> **Data**:
+++

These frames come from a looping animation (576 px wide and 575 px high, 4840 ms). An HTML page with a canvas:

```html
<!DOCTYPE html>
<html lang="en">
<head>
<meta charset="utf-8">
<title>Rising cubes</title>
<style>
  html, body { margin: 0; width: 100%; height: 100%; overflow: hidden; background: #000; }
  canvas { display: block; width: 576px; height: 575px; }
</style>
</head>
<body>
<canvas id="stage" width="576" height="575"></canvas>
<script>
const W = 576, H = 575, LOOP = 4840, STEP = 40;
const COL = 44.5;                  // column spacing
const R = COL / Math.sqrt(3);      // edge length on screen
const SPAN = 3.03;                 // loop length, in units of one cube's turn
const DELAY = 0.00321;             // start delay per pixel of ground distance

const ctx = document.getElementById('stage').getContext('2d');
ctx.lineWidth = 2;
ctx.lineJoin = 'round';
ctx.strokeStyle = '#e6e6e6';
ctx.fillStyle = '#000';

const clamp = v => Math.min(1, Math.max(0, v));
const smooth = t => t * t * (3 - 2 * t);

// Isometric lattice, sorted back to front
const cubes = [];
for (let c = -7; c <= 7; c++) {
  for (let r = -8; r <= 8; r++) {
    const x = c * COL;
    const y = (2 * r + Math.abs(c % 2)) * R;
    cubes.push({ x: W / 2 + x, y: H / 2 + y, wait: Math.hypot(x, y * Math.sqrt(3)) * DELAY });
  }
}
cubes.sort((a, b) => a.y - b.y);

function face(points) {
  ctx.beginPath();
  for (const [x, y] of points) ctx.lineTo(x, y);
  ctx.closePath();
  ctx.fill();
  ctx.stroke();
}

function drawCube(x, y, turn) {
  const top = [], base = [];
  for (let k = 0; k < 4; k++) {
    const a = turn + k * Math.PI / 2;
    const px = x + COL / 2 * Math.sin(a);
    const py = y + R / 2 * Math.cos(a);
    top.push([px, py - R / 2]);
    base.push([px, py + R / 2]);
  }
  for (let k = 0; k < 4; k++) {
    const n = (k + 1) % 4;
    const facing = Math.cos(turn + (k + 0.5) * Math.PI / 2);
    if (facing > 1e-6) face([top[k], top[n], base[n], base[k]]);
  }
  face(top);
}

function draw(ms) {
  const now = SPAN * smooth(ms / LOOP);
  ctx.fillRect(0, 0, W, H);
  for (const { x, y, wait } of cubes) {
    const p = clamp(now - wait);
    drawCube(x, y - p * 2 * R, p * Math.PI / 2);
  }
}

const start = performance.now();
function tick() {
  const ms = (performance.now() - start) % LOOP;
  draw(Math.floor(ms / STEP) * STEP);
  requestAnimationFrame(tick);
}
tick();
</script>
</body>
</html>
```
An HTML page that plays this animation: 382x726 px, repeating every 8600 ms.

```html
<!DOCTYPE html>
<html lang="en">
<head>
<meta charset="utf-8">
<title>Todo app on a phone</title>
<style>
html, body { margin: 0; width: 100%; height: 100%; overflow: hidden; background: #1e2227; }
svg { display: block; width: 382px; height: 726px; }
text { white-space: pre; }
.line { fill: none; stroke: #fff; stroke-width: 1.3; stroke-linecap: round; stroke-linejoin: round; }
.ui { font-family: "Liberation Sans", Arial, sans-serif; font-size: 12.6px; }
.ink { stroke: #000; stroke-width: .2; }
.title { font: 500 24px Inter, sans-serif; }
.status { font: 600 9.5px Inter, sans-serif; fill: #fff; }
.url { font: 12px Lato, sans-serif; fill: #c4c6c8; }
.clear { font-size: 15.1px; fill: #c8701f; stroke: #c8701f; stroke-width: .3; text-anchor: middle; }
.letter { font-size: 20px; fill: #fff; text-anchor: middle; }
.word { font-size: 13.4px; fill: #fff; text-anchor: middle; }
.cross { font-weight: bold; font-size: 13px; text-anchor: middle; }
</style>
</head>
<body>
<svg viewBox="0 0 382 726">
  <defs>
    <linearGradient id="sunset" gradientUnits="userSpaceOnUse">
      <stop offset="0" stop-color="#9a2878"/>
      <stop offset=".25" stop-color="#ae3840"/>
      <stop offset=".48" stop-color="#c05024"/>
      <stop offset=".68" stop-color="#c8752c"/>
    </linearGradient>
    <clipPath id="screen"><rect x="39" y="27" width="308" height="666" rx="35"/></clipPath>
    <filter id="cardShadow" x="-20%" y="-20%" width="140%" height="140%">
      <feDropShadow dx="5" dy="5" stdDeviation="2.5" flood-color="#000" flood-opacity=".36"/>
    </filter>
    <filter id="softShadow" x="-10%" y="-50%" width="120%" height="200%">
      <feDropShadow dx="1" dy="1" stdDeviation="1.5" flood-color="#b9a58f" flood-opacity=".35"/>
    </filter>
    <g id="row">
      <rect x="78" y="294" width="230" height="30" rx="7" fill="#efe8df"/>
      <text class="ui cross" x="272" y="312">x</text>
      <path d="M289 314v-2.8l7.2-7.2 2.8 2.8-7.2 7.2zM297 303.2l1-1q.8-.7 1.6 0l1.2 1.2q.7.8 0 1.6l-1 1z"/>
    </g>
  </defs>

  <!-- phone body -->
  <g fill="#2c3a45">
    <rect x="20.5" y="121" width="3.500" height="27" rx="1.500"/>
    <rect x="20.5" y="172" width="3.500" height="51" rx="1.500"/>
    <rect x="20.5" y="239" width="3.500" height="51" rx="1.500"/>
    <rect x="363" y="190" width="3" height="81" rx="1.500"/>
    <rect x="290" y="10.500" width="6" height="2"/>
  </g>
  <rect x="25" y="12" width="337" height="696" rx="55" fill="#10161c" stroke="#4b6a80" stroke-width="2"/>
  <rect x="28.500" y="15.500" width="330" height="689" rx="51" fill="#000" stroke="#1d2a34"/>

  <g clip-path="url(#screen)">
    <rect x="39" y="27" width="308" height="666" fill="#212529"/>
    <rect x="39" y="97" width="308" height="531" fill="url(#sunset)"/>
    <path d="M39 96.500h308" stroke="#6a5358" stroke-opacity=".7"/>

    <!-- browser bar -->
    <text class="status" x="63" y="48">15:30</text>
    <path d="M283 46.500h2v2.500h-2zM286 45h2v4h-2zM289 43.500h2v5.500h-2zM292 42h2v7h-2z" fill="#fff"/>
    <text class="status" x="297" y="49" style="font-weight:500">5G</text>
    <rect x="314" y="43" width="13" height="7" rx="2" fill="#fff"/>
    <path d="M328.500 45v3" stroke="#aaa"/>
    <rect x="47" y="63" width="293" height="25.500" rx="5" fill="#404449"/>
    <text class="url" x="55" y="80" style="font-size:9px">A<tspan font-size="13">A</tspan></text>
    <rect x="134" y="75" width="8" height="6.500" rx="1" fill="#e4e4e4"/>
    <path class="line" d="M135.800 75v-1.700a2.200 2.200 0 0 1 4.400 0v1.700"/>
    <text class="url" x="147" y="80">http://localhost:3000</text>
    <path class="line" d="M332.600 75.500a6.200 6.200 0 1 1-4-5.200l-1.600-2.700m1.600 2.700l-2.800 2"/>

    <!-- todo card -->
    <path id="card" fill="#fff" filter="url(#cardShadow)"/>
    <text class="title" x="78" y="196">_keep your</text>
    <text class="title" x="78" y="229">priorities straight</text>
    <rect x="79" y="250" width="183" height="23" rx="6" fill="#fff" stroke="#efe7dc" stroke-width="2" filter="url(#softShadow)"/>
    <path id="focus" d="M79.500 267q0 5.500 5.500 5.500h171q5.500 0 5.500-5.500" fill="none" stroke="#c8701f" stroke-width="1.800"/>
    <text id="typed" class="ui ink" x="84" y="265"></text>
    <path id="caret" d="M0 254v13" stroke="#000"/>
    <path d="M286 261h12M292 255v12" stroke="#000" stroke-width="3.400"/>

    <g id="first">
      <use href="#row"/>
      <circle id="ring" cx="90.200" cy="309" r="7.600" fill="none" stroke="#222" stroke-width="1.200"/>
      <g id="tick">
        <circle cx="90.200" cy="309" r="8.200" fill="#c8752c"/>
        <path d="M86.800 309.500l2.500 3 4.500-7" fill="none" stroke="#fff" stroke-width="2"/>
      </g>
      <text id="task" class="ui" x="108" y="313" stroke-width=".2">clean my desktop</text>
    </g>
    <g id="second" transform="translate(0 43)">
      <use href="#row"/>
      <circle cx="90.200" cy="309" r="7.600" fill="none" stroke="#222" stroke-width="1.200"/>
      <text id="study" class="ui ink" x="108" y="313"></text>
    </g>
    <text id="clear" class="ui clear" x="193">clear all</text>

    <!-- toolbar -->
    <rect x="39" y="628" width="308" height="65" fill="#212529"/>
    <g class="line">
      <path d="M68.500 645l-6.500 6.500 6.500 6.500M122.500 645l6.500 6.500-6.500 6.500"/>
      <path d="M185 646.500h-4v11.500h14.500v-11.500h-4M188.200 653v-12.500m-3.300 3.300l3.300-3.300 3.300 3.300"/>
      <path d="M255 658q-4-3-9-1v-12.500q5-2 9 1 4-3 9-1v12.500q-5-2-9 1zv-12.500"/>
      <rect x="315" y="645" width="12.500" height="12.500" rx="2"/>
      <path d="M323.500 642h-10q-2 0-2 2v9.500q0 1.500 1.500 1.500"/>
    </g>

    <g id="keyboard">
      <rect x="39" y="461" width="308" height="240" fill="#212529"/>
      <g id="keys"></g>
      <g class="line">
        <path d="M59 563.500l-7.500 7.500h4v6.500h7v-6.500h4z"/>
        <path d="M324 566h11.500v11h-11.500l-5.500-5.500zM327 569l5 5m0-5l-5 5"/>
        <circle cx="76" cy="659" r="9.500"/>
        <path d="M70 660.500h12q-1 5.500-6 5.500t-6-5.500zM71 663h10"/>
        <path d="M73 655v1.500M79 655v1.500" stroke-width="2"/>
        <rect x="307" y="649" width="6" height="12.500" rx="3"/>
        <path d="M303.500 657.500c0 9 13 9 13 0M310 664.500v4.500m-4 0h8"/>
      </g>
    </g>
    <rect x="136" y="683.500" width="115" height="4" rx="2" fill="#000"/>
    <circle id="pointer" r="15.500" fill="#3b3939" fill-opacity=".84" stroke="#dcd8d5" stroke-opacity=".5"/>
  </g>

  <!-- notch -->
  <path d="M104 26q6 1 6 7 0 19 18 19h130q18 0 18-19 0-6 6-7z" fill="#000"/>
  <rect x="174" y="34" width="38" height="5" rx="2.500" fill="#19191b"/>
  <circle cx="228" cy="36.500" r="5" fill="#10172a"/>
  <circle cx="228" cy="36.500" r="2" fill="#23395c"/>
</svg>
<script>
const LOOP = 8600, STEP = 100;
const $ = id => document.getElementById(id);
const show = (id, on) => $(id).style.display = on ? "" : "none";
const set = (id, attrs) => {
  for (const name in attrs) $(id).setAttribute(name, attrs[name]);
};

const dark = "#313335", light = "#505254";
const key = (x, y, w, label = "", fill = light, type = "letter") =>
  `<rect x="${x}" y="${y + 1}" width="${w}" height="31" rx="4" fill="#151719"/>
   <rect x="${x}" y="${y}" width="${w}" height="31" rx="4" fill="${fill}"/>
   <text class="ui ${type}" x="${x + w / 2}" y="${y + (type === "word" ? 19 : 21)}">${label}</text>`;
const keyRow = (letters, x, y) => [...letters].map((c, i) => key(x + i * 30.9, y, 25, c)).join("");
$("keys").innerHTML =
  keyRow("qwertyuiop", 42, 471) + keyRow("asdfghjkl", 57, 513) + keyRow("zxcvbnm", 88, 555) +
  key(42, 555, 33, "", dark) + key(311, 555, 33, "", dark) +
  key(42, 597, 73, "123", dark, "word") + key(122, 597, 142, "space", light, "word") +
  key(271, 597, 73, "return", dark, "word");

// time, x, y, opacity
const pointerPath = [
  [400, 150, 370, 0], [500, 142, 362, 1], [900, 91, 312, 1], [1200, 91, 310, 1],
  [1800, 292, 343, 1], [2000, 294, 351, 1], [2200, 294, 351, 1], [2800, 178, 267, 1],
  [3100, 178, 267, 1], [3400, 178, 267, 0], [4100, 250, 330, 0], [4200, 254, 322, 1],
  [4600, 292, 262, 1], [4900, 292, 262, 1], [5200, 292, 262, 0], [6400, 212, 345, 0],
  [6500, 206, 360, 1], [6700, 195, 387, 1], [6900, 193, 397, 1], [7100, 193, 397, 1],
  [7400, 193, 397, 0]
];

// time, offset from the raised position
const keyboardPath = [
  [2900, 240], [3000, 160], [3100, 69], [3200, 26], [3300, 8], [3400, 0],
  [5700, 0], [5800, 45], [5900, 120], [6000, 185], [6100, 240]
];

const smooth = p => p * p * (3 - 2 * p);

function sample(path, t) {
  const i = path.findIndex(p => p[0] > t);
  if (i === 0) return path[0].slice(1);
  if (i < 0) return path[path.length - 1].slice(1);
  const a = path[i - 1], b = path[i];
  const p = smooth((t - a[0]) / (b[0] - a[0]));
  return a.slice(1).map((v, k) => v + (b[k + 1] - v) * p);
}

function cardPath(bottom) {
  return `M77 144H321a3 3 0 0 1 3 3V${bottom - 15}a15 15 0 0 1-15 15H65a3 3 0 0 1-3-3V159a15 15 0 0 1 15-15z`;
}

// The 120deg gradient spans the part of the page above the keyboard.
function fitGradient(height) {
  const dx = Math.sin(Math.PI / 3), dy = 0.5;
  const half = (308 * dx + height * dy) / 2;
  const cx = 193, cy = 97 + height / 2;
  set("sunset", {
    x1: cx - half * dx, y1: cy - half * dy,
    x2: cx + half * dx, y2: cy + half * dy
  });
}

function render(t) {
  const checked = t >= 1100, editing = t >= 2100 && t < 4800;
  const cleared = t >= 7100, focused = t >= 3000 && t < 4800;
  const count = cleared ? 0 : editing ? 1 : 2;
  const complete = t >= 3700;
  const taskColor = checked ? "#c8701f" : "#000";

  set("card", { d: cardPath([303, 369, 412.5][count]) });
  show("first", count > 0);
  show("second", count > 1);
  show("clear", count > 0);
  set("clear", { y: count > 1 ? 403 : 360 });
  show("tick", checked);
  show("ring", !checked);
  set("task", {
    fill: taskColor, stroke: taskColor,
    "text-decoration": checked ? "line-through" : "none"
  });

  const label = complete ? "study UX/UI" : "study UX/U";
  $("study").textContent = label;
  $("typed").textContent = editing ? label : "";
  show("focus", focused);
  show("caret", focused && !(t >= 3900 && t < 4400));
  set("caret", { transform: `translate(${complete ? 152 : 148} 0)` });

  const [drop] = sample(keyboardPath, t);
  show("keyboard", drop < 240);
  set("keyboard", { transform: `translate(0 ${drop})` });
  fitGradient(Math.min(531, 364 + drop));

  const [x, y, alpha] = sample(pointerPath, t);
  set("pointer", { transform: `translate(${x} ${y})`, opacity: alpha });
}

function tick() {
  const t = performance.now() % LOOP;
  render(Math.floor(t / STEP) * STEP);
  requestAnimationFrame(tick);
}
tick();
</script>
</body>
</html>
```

+++

> **Problem details**: Display each line of the data where "function" occurs.

> **Result of the exercise**:
function face(points) {
function drawCube(x, y, turn) {
function draw(ms) {
function tick() {
function sample(path, t) {
function cardPath(bottom) {
function fitGradient(height) {
function render(t) {
function tick() {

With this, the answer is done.